Dataset entries:
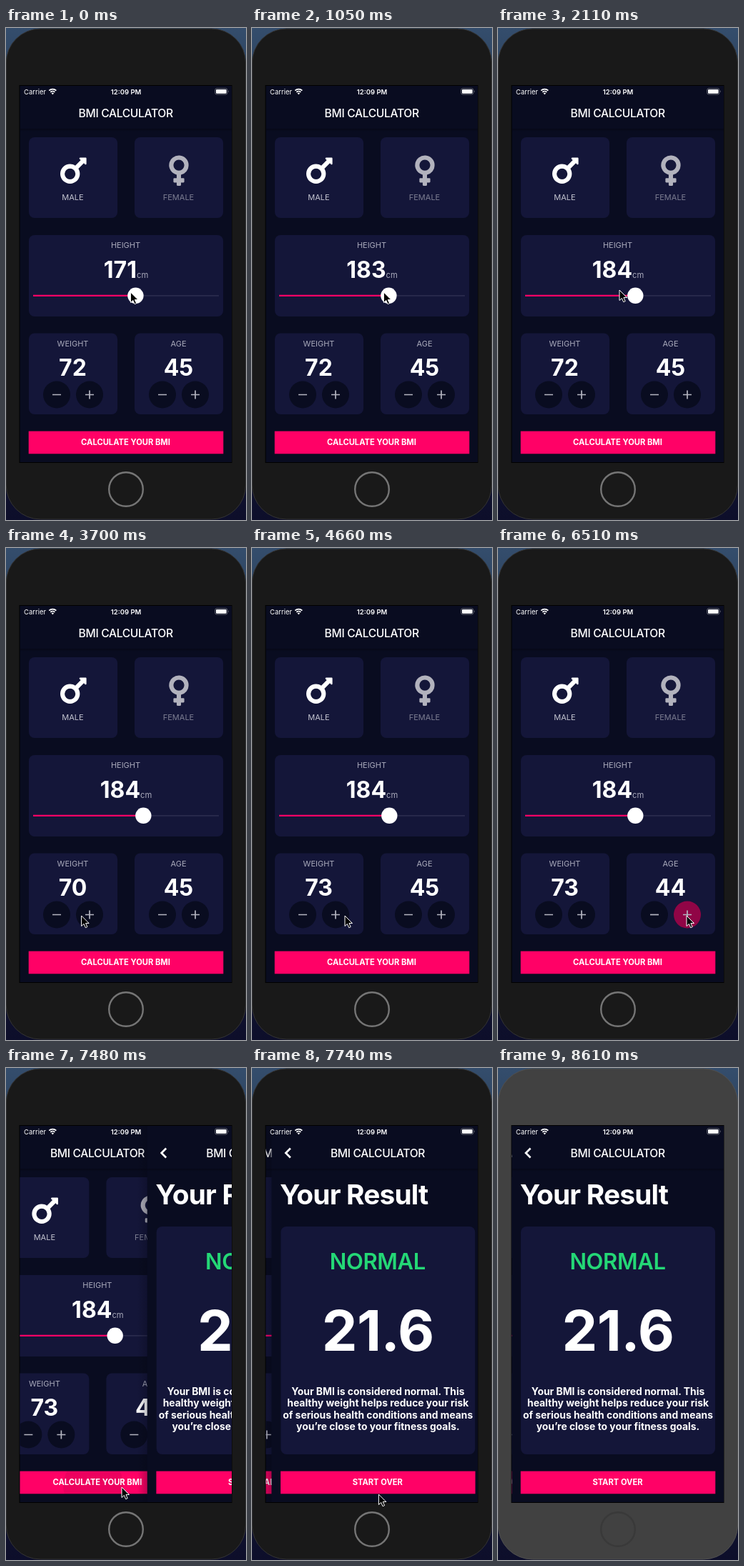
An HTML page that plays this animation: 336x689 px, repeating every 8.71 s.

```html
<!DOCTYPE html>
<html lang="en">
<head>
<meta charset="utf-8">
<title>BMI calculator</title>
<style>
  html, body { margin: 0; width: 100%; height: 100%; overflow: hidden; background: #0c0e28; }
  svg { display: block; width: 336px; height: 689px; }
  text { font-family: Inter, Roboto, sans-serif; text-anchor: middle; fill: #fff; white-space: pre; }
  .title { font-size: 15.6px; font-weight: 500; letter-spacing: -.32px; }
  .label { font-size: 11px; fill: #a9aabb; }
  .num { font-size: 32px; font-weight: 700; }
  .unit { font-size: 11.2px; font-weight: 400; fill: #a9aabb; }
  .cta { font-size: 11.2px; font-weight: 700; }
  .status { font-size: 9.5px; }
  .card { fill: #141639; }
  .bg { fill: #090c20; }
  .pink { fill: #ff0166; }
</style>
</head>
<body>
<svg viewBox="0 0 336 689">
  <defs>
    <clipPath id="screen"><rect x="19.5" y="81" width="296.5" height="527"/></clipPath>
    <clipPath id="ctaBox"><rect x="32" y="565" width="272" height="31"/></clipPath>
    <linearGradient id="desk" x2="0" y2="1">
      <stop stop-color="#344d6c"/><stop offset=".25" stop-color="#233550"/><stop offset="1" stop-color="#0d0e2a"/>
    </linearGradient>
    <linearGradient id="edge">
      <stop stop-color="#04050f" stop-opacity="0"/><stop offset="1" stop-color="#04050f" stop-opacity=".25"/>
    </linearGradient>
    <linearGradient id="drop" x2="0" y2="1">
      <stop stop-color="#04050f" stop-opacity=".5"/><stop offset="1" stop-color="#04050f" stop-opacity="0"/>
    </linearGradient>
    <g id="bar">
      <rect class="bg" x="19" y="80" width="298" height="529"/>
      <rect x="19" y="141" width="298" height="4" fill="url(#drop)"/>
      <text class="title" x="167.7" y="124.6">BMI CALCULATOR</text>
    </g>
    <rect id="cta" class="pink" x="31.7" y="564.6" width="272.6" height="31.7"/>
  </defs>

  <rect width="336" height="689" fill="url(#desk)"/>
  <rect id="body" x=".2" y="1" width="335.4" height="687" rx="48" stroke-width="1"/>
  <circle id="home" cx="168" cy="646" r="23.8" fill="none" stroke-width="2.4"/>
  <rect x="18.500" y="80" width="298" height="529" fill="#000"/>

  <g clip-path="url(#screen)">
    <g id="form">
      <use href="#bar"/>
      <g class="card">
        <rect x="32" y="153" width="124" height="113" rx="8"/>
        <rect x="180" y="153" width="124" height="113" rx="8"/>
        <rect x="32" y="290" width="272" height="114" rx="8"/>
        <rect x="32" y="427.5" width="124" height="113.5" rx="8"/>
        <rect x="180" y="427.5" width="124" height="113.5" rx="8"/>
      </g>
      <path fill="#fff" transform="translate(76 175.4) scale(.095)" d="M372 64h-79c-10.7 0-16 12.9-8.5 20.4l16.9 16.9-80.7 80.7C198.5 167.6 172 160 144 160 64.5 160 0 224.5 0 304s64.5 144 144 144 144-64.5 144-144c0-28-7.6-54.2-20.9-76.6l80.7-80.7 16.9 16.9c7.6 7.6 20.4 2.2 20.4-8.5V76c0-6.6-5.4-12-12-12zM144 384a80 80 0 1 1 0-160 80 80 0 0 1 0 160z"/>
      <path fill="#b2b2bd" transform="translate(228.3 175.4) scale(.095)" d="M288 176a144 144 0 1 0-176 140.4V368H76q-12 0-12 12v40q0 12 12 12h36v36q0 12 12 12h40q12 0 12-12v-36h36q12 0 12-12v-40q0-12-12-12h-36v-51.6A144 144 0 0 0 288 176zM64 176a80 80 0 1 1 160 0 80 80 0 0 1-160 0z"/>
      <text class="label" x="93.5" y="241" style="fill:#c3c4d0">MALE</text>
      <text class="label" x="241.5" y="241" style="fill:#7d7e92">FEMALE</text>
      <text class="label" x="167.5" y="308">HEIGHT</text>
      <text class="label" x="93.5" y="445.5">WEIGHT</text>
      <text class="label" x="241.5" y="445.5">AGE</text>
      <text class="num" x="168" y="350"><tspan id="height"></tspan><tspan class="unit">cm</tspan></text>
      <text class="num" id="weight" x="93.5" y="487"></text>
      <text class="num" id="age" x="241.5" y="487"></text>
      <rect x="38" y="374" width="260" height="1.8" fill="#292a4c"/>
      <rect class="pink" id="track" x="38" y="373.7" height="2.2"/>
      <circle id="knob" cy="374.8" r="11.2" fill="#fff"/>
      <g id="steppers"></g>
      <use href="#cta"/>
      <circle id="ripple" cx="162" cy="585" fill="#000" opacity=".07" clip-path="url(#ctaBox)"/>
      <text class="cta" x="167.5" y="584">CALCULATE YOUR BMI</text>
    </g>

    <g id="result">
      <rect x="5" y="80" width="14" height="529" fill="url(#edge)"/>
      <use href="#bar"/>
      <path d="M45.5 112.5 39 119l6.5 6.5" fill="none" stroke="#fff" stroke-width="2.7"/>
      <text x="30.7" y="191" style="font-size:38.8px;font-weight:700;letter-spacing:-.8px;text-anchor:start">Your Result</text>
      <rect class="card" x="32" y="222" width="272" height="319" rx="8"/>
      <text x="167.5" y="282" style="font-size:31px;font-weight:600;letter-spacing:-.35px;fill:#24d876">NORMAL</text>
      <text x="168" y="396.3" style="font-size:79px;font-weight:700;letter-spacing:-.5px">21.6</text>
      <g id="advice" style="font-size:13.87px;font-weight:700"></g>
      <use href="#cta"/>
      <text class="cta" x="167.5" y="584">START OVER</text>
    </g>

    <text class="status" x="25" y="92.5" style="text-anchor:start">Carrier</text>
    <text class="status" x="168" y="92.5" style="font-weight:600">12:09 PM</text>
    <g fill="none" stroke="#fff" stroke-width="1.8">
      <path d="M60.3 87.6a7.2 7.2 0 0 1 10 0M62.3 89.8a4.3 4.3 0 0 1 6 0"/>
      <path d="M65.3 93.3l-1.7-1.9a2.5 2.5 0 0 1 3.4 0z" fill="#fff" stroke="none"/>
    </g>
    <rect x="292.7" y="84.6" width="17.2" height="8.4" rx="2.3" fill="none" stroke="#73757f" stroke-width=".8"/>
    <rect x="294" y="85.9" width="14.6" height="5.8" rx="1.2" fill="#fff"/>
    <path d="M311 87.2q1.6 1.6 0 3.2z" fill="#73757f"/>
  </g>

  <path id="cursor" d="M0 0V14.5L3.4 11.4 5.7 16.7 8.2 15.6 5.9 10.5H10.5Z" fill="#000" stroke="#fff" stroke-width="1" stroke-linejoin="round"/>
</svg>

<script>
const LOOP = 8710;
const $ = id => document.getElementById(id);
const set = (id, attrs) => { for (const k in attrs) $(id).setAttribute(k, attrs[k]); };
const clamp = v => Math.max(0, Math.min(1, v));
const ease = u => u * u * (3 - 2 * u);

// Keys are [time, ...values]; values ease from one key to the next.
function along(keys, t) {
  let i = keys.findIndex(k => k[0] > t);
  if (i < 0) i = keys.length;
  if (i === 0) return keys[0].slice(1);
  const a = keys[i - 1], b = keys[i] || a;
  const u = b === a ? 0 : ease((t - a[0]) / (b[0] - a[0]));
  return a.slice(1).map((v, j) => v + (b[j + 1] - v) * u);
}

// Last value whose time has passed.
const stepped = (keys, t) => keys.filter(k => k[0] <= t).pop()[1];

function bezier(x1, y1, x2, y2, x) {
  const at = (a, b, s) => 3 * a * s * (1 - s) ** 2 + 3 * b * s * s * (1 - s) + s ** 3;
  let lo = 0, hi = 1;
  for (let i = 0; i < 20; i++) {
    const mid = (lo + hi) / 2;
    if (at(x1, x2, mid) < x) lo = mid; else hi = mid;
  }
  return at(y1, y2, lo);
}

const heights = [[200, 171], [620, 93], [1060, 183], [1500, 191], [1600, 191], [1850, 184]];
const weights = [[0, 72], [3270, 71], [3440, 70], [4140, 71], [4310, 72], [4660, 73]];
const ages = [[0, 45], [5460, 44], [6600, 45]];

const pointer = [
  [1850, 185, 370], [2110, 170, 367], [2480, 170, 367], [2910, 74, 515],
  [3500, 74, 515], [3870, 130, 515], [4750, 130, 515], [5190, 205, 516],
  [5720, 205, 516], [6160, 264, 515], [6720, 264, 515], [7120, 162, 587],
  [7620, 162, 587], [8170, 286, 668], [8340, 292, 690]
];

// Each button: centre, sign, then [start, end] of its presses.
const buttons = [
  [71, "-", [3300, 3580]],
  [117, "+", [4170, 4400], [4690, 4950]],
  [219, "-", [5490, 5760]],
  [265, "+", [6450, 6860]]
];

$("steppers").innerHTML = buttons.map(([x, sign], i) => `
  <circle class="bg" cx="${x}" cy="513.5" r="19"/>
  <circle class="pink" id="ink${i}" cx="${x}" cy="513.5" r="19"/>
  <path d="M${x - 6} 513.5h12${sign === "+" ? "m-6-6v12" : ""}" stroke="#b4b5c0" stroke-width="1.7"/>`).join("");

$("advice").innerHTML = [
  "Your BMI is considered normal. This",
  "healthy weight helps reduce your risk",
  "of serious health conditions and means",
  "you’re close to your fitness goals."
].map((line, i) => `<text x="168" y="${457.6 + i * 16.6}">${line}</text>`).join("");

function draw(t) {
  const height = along(heights, t)[0];
  const knobX = 38 + 260 * height / 310;
  $("height").textContent = Math.round(height);
  $("weight").textContent = stepped(weights, t);
  $("age").textContent = stepped(ages, t);
  set("track", { width: knobX - 38 });
  set("knob", { cx: knobX });

  buttons.forEach(([, , ...presses], i) => {
    const glow = presses.map(([a, b]) => Math.min(clamp((t - a) / 60), clamp((b - t) / 160)));
    set("ink" + i, { opacity: .55 * Math.max(...glow) });
  });

  const slide = t < 7404 ? 0 : bezier(.35, .91, .33, .97, clamp((t - 7404) / 500));
  set("form", { transform: `translate(${-99 * slide} 0)` });
  set("result", { transform: `translate(${298 * (1 - slide)} 0)`, visibility: slide ? "visible" : "hidden" });
  set("ripple", { r: Math.max(0, t - 7270) * .2 });

  const [x, y] = t < 1850 ? [knobX - 7, 370] : along(pointer, t);
  set("cursor", { transform: `translate(${x} ${y})`, visibility: t < 8340 ? "visible" : "hidden" });

  const idle = t >= 8610;
  set("body", { fill: idle ? "#414141" : "#191919", stroke: idle ? "#505050" : "#343434" });
  set("home", { stroke: idle ? "#393939" : "#757575" });
}

function frame() {
  draw(performance.now() % LOOP);
  requestAnimationFrame(frame);
}
frame();
</script>
</body>
</html>
```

Activity:
Copy out, from the records above, every line that holds the string "pink".

Solution to this task:
  .pink { fill: #ff0166; }
    <rect id="cta" class="pink" x="31.7" y="564.6" width="272.6" height="31.7"/>
      <rect class="pink" id="track" x="38" y="373.7" height="2.2"/>
  <circle class="pink" id="ink${i}" cx="${x}" cy="513.5" r="19"/>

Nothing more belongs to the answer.